## [Problem]
Check each line of the records below for the string "stroke", then state how many lines contain it, with no other output.

*** Opening of Data records ***

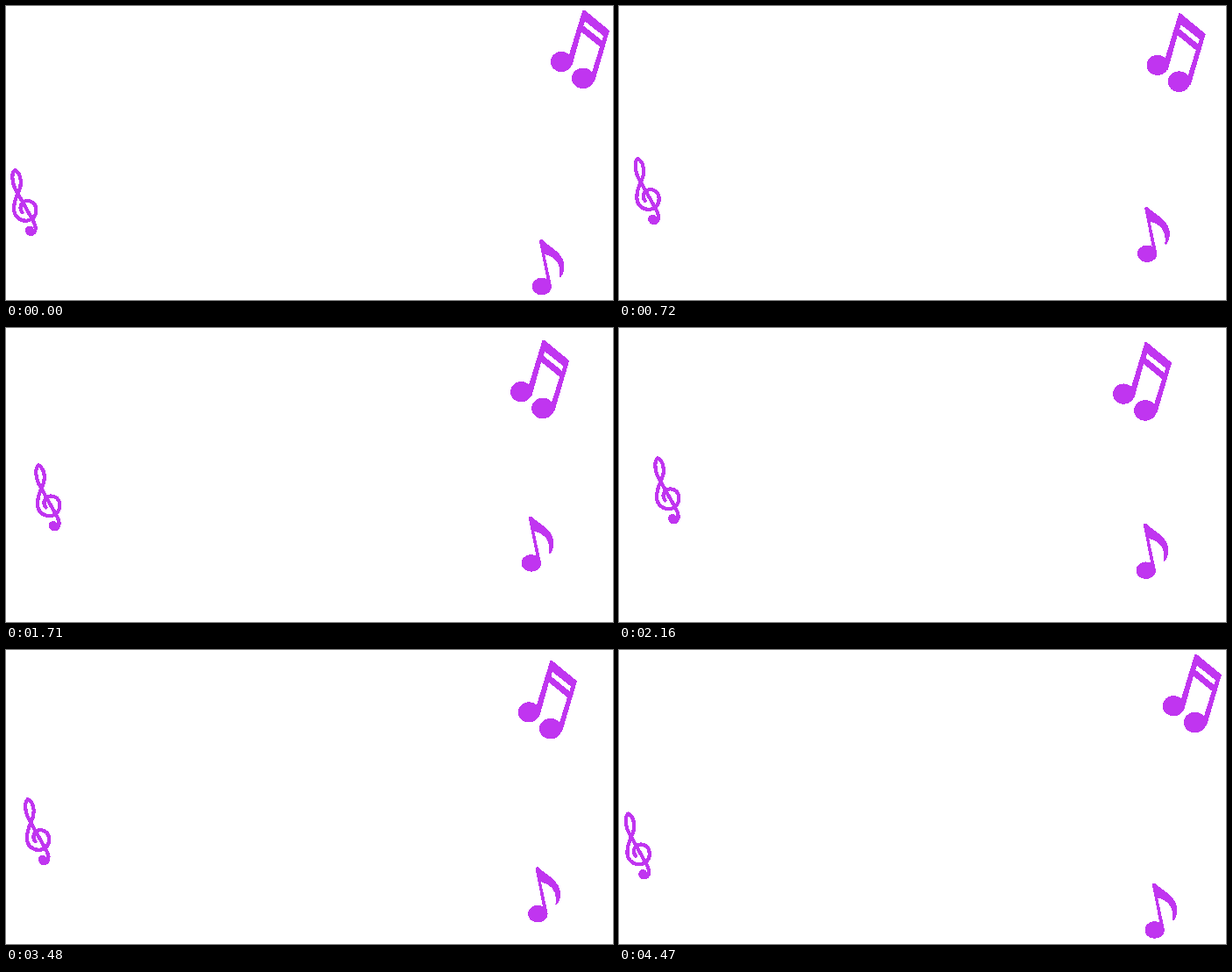
Write an HTML page that moves like this. It is 692x335 px and loops after 4.5 s.

```html
<!DOCTYPE html>
<html lang="en">
<head>
<meta charset="utf-8">
<title>Floating notes</title>
<style>
  html, body { margin: 0; width: 100%; height: 100%; overflow: hidden; background: #fff; }
  svg { display: block; width: 692px; height: 335px; }
</style>
</head>
<body>
<svg viewBox="0 0 692 335" fill="#c035f0" shape-rendering="crispEdges">
  <g id="beamed">
    <path fill-rule="evenodd" d="M657.5 4.5H659.5L688 28 671 86 665 82 667.5 77 677 46.5 656 29.5 645 69 640 62Z
      M660 17.5 681 34 679.5 39.5 658.5 22.5Z"/>
    <ellipse cx="633.2" cy="63.5" rx="12.3" ry="11.6"/>
    <ellipse cx="657.8" cy="82.3" rx="12.8" ry="11.8"/>
  </g>
  <g id="single">
    <path d="M607.8 267.5Q608.5 266 611.5 266.2C616 273 634 279 636.4 294C637 301 635 306 632.2 309.3L630.8 308.5C633.5 297 628 286 614.3 283L622 319 617 314Z"/>
    <ellipse cx="610.8" cy="319.5" rx="11.2" ry="9.8"/>
  </g>
  <g id="clef">
    <g fill="none" stroke="#c035f0" stroke-width="4.2" stroke-linecap="round">
      <path d="M10 187C6 190 6.500 202 12 211L30 243C33.500 249 35 255 32 258.300C30 260.300 27 260.500 25 258.500"/>
      <path d="M10 187C15 189 18 197 16.500 205C15 213 9 219 9 231C9 240 16 245 23 244.700C31 244.200 34.700 238 34.400 232C34 225 29 221.800 24 222C18 222.500 14 229 18.500 235"/>
    </g>
    <circle cx="26.8" cy="255.6" r="5"/>
  </g>
</svg>
<script>
  const LOOP = 4500, STEP = 30;

  // Each part drifts in a straight line to (dx, dy) at time "turn", then back.
  const parts = [
    { id: "beamed", turn: 2590, dx: -69.4, dy: 13.9 },
    { id: "single", turn: 1185, dx: -14.3, dy: -61.3 },
    { id: "clef", turn: 2160, dx: 34, dy: -38.6 }
  ].map(p => ({ ...p, node: document.getElementById(p.id) }));

  function draw(time) {
    const t = Math.floor((time % LOOP) / STEP) * STEP;
    for (const { node, turn, dx, dy } of parts) {
      const k = t < turn ? t / turn : (LOOP - t) / (LOOP - turn);
      node.setAttribute("transform", `translate(${dx * k} ${dy * k})`);
    }
  }

  const start = performance.now();
  function tick() {
    draw(performance.now() - start);
    requestAnimationFrame(tick);
  }
  draw(0);
  requestAnimationFrame(tick);
</script>
</body>
</html>
```
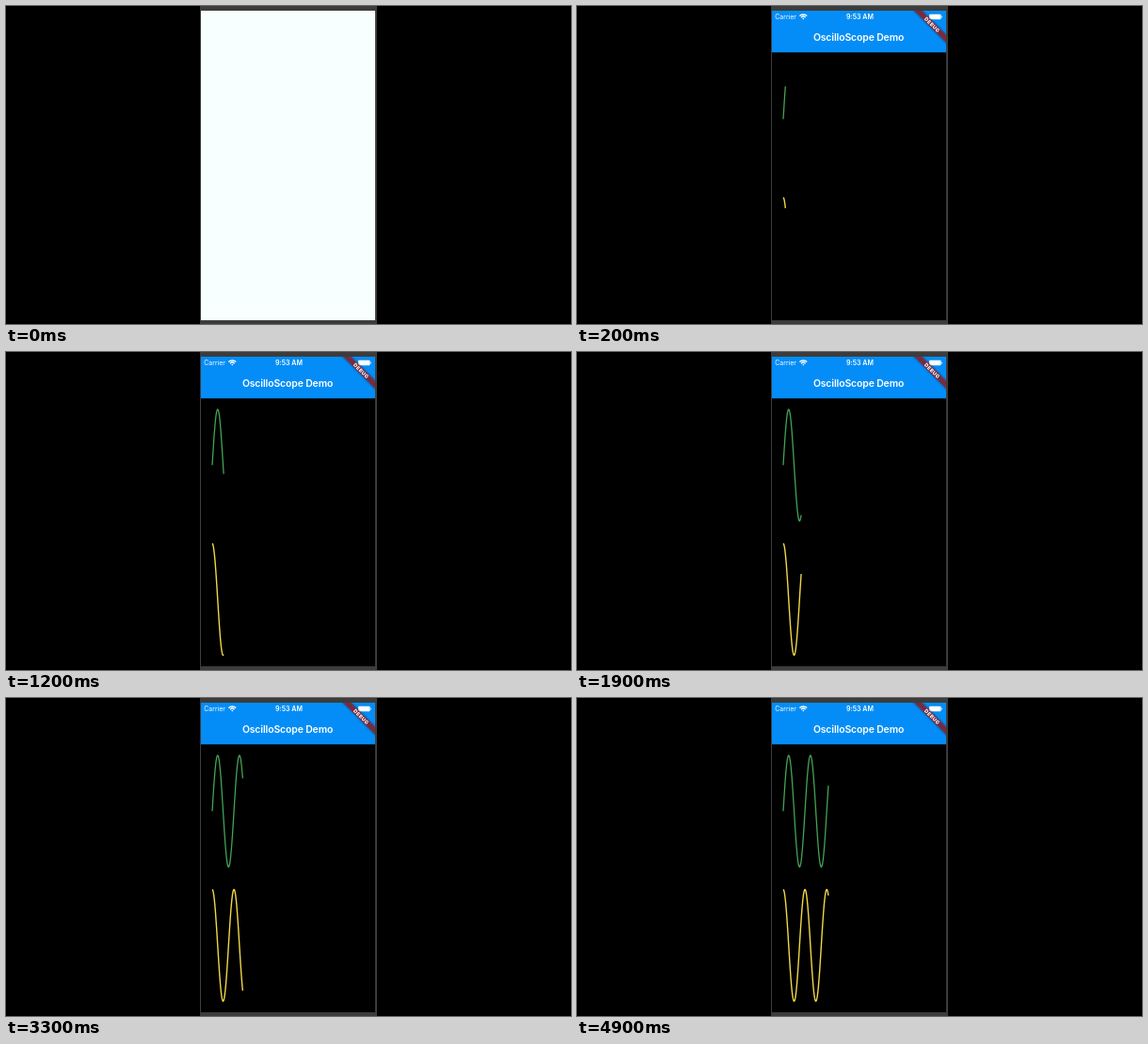
These frames come from a looping animation (600x338 px, 5000 ms). An HTML page:

```html
<!DOCTYPE html>
<html lang="en">
<head>
<meta charset="utf-8">
<title>OscilloScope Demo</title>
<style>
  html, body { margin: 0; width: 100%; height: 100%; overflow: hidden; background: #000; }
  svg { display: block; width: 100vw; height: 100vh; }
  text { font-family: Inter, "Liberation Sans", sans-serif; fill: #fff; }
  .trace { fill: none; stroke-linejoin: round; }
</style>
</head>
<body>
<svg viewBox="0 0 600 338" preserveAspectRatio="none">
  <defs>
    <clipPath id="screen"><rect x="207" y="5" width="185" height="329"/></clipPath>
    <filter id="soft" x="-20%" y="-100%" width="140%" height="300%"><feGaussianBlur stdDeviation="1.2"/></filter>
  </defs>
  <rect width="600" height="338" fill="#000"/>
  <rect x="206" width="188" height="338" fill="#3c3c3c"/>
  <g clip-path="url(#screen)">
    <rect x="207" y="5" width="185" height="329" fill="#000"/>
    <rect x="207" y="5" width="185" height="44.3" fill="#048df7"/>

    <text x="210.3" y="14" font-size="6.9">Carrier</text>
    <g fill="none" stroke="#fff" stroke-width="1.4">
      <path d="M236.4 10.6a5.5 5.5 0 0 1 7.8 0"/>
      <path d="M238 12.2a3.3 3.3 0 0 1 4.6 0"/>
      <path d="M240.3 14.4l-1.1-1.2a1.6 1.6 0 0 1 2.2 0z" fill="#fff" stroke="none"/>
    </g>
    <text x="300.5" y="14" font-size="7" font-weight="600" text-anchor="middle">9:53 AM</text>
    <rect x="374" y="8.8" width="12.6" height="5.4" rx="1.2" fill="#fff"/>
    <rect x="387.1" y="10.5" width="0.8" height="2" rx="0.4" fill="#fff"/>
    <text x="299" y="37.2" font-size="10.4" font-weight="600" letter-spacing="-0.1" text-anchor="middle">OscilloScope Demo</text>

    <polyline id="sine" class="trace" stroke="#43a355" stroke-width="1.3"/>
    <polyline id="cosine" class="trace" stroke="#f0d648" stroke-width="1.4"/>

    <g transform="translate(392 5) rotate(45)">
      <rect x="-40" y="18.1" width="80" height="6" fill="#000" opacity="0.5" filter="url(#soft)"/>
      <rect x="-40" y="18.1" width="80" height="6" fill="#b71c1c" opacity="0.63"/>
      <text x="0.2" y="23" font-size="5.3" font-weight="800" letter-spacing="0.45" text-anchor="middle">DEBUG</text>
    </g>

    <rect id="splash" x="207" y="5" width="185" height="329" fill="#f8ffff"/>
  </g>
</svg>
<script>
  const LOOP = 5000, TICK = 100;
  const LEFT = 219, STEP_X = 0.5775, AMP = 59.4;
  const STEP_ANGLE = Math.PI / 20;
  const splashFade = [1, 0.5];

  const byId = id => document.getElementById(id);
  const sine = byId('sine'), cosine = byId('cosine'), splash = byId('splash');

  function wave(fn, mid, count) {
    const points = [];
    for (let i = 0; i <= count; i++) {
      const x = LEFT + i * STEP_X;
      const y = mid - AMP * fn(i * STEP_ANGLE);
      points.push(x.toFixed(2) + ',' + y.toFixed(2));
    }
    return points.join(' ');
  }

  function draw(time) {
    const tick = Math.floor((time % LOOP) / TICK);
    // New samples arrive about every 60 ms, shown on a 100 ms beat.
    const count = Math.floor(1.67 * tick + 1.3);
    sine.setAttribute('points', wave(Math.sin, 120.3, count));
    cosine.setAttribute('points', wave(Math.cos, 262.9, count));
    splash.setAttribute('opacity', splashFade[tick] || 0);
  }

  const start = performance.now();
  function frame() {
    draw(performance.now() - start);
    requestAnimationFrame(frame);
  }
  frame();
</script>
</body>
</html>
```
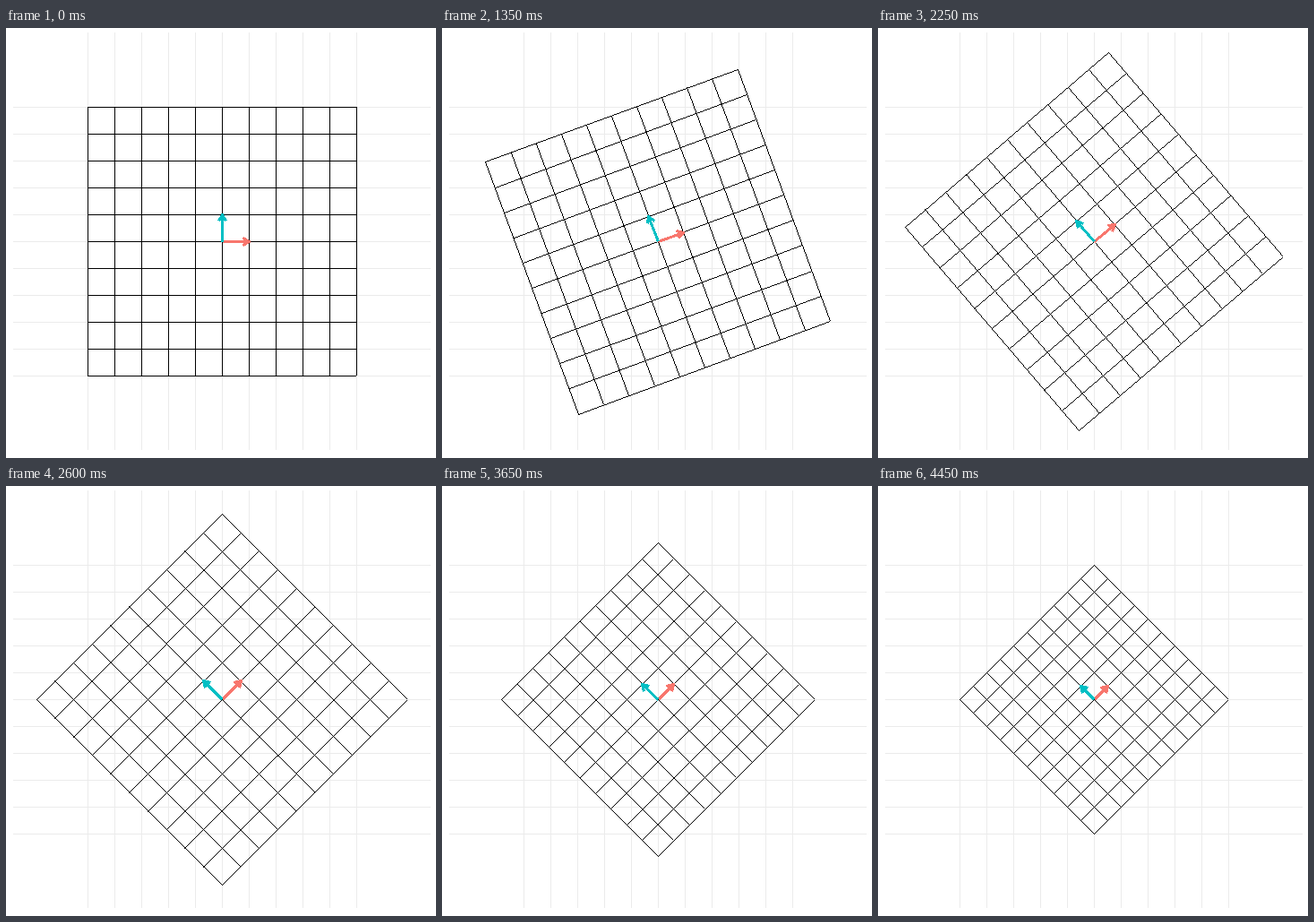
Animation of 480 by 480 pixels, one loop 5000 ms. Source, as an HTML page with a canvas:

```html
<!DOCTYPE html>
<html lang="en">
<head>
<meta charset="utf-8">
<title>Rotating and scaling a grid</title>
<style>
  html, body { margin: 0; width: 100%; height: 100%; overflow: hidden; background: #fff; }
  canvas, svg { position: absolute; left: 0; top: 0; width: 480px; height: 480px; }
  path { fill: none; stroke-width: 3; stroke-linejoin: round; shape-rendering: crispEdges; }
</style>
</head>
<body>
<canvas id="grid" width="480" height="480"></canvas>
<svg viewBox="0 0 480 480">
  <path id="axisX" stroke="#f8766d"/>
  <path id="axisY" stroke="#00bfc4"/>
</svg>
<script>
const LOOP = 5000, STEP = 50, HOLD = 500, LAST = 79;
const CX = 241.37, CY = 238.63, UNIT = 29.973, HALF = 5;
const HEAD = 8.504, SPREAD = Math.PI / 6;

const ctx = document.getElementById('grid').getContext('2d');
const axisX = document.getElementById('axisX');
const axisY = document.getElementById('axisY');

// Hard-edged one pixel line; the end pixel is left out.
function line([x0, y0], [x1, y1]) {
  const dx = x1 - x0, dy = y1 - y0;
  const n = Math.max(Math.abs(dx), Math.abs(dy));
  for (let i = 0; i < n; i++) {
    ctx.fillRect(Math.round(x0 + dx * i / n), Math.round(y0 + dy * i / n), 1, 1);
  }
}

// Rotate by 45 degrees first, then shrink by the square root of two.
function pose(k) {
  const turn = k === 0 ? 0 : Math.min((k + 1) / 40, 1);
  const shrink = Math.max(k - 39, 0) / 40;
  const angle = turn * Math.PI / 4;
  const size = UNIT * (1 + (Math.SQRT1_2 - 1) * shrink);
  const c = size * Math.cos(angle), s = size * Math.sin(angle);
  return (x, y) => [
    Math.floor(CX + x * c - y * s),
    Math.floor(CY - x * s - y * c)
  ];
}

function arrow([x0, y0], [x1, y1]) {
  const back = Math.atan2(y0 - y1, x0 - x1);
  const barb = a => [
    Math.floor(x1 + 0.5 + HEAD * Math.cos(back + a)) + 0.5,
    Math.floor(y1 + 0.5 + HEAD * Math.sin(back + a)) + 0.5
  ];
  const tip = [x1 + 0.5, y1 + 0.5];
  return `M${x0 + 0.5},${y0 + 0.5}L${tip}M${barb(SPREAD)}L${tip}L${barb(-SPREAD)}`;
}

function draw(k) {
  ctx.fillStyle = '#fff';
  ctx.fillRect(0, 0, 480, 480);

  const still = pose(0), at = pose(k);
  ctx.fillStyle = '#ebebeb';
  for (let i = -HALF; i <= HALF; i++) {
    const [x, y] = still(i, i);
    ctx.fillRect(x, 5, 1, 466);
    ctx.fillRect(8, y, 466, 1);
  }

  ctx.fillStyle = '#000';
  for (let i = -HALF; i <= HALF; i++) {
    line(at(-HALF, i), at(HALF, i));
    line(at(i, HALF), at(i, -HALF));
  }

  axisX.setAttribute('d', arrow(at(0, 0), at(1, 0)));
  axisY.setAttribute('d', arrow(at(0, 0), at(0, 1)));
}

let shown = -1;
function tick() {
  const t = performance.now() % LOOP;
  const k = Math.min(Math.max(Math.floor((t - HOLD) / STEP), 0), LAST);
  if (k !== shown) draw(shown = k);
  requestAnimationFrame(tick);
}
tick();
</script>
</body>
</html>
```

*** Close of Data records ***

## [Exercise result]
9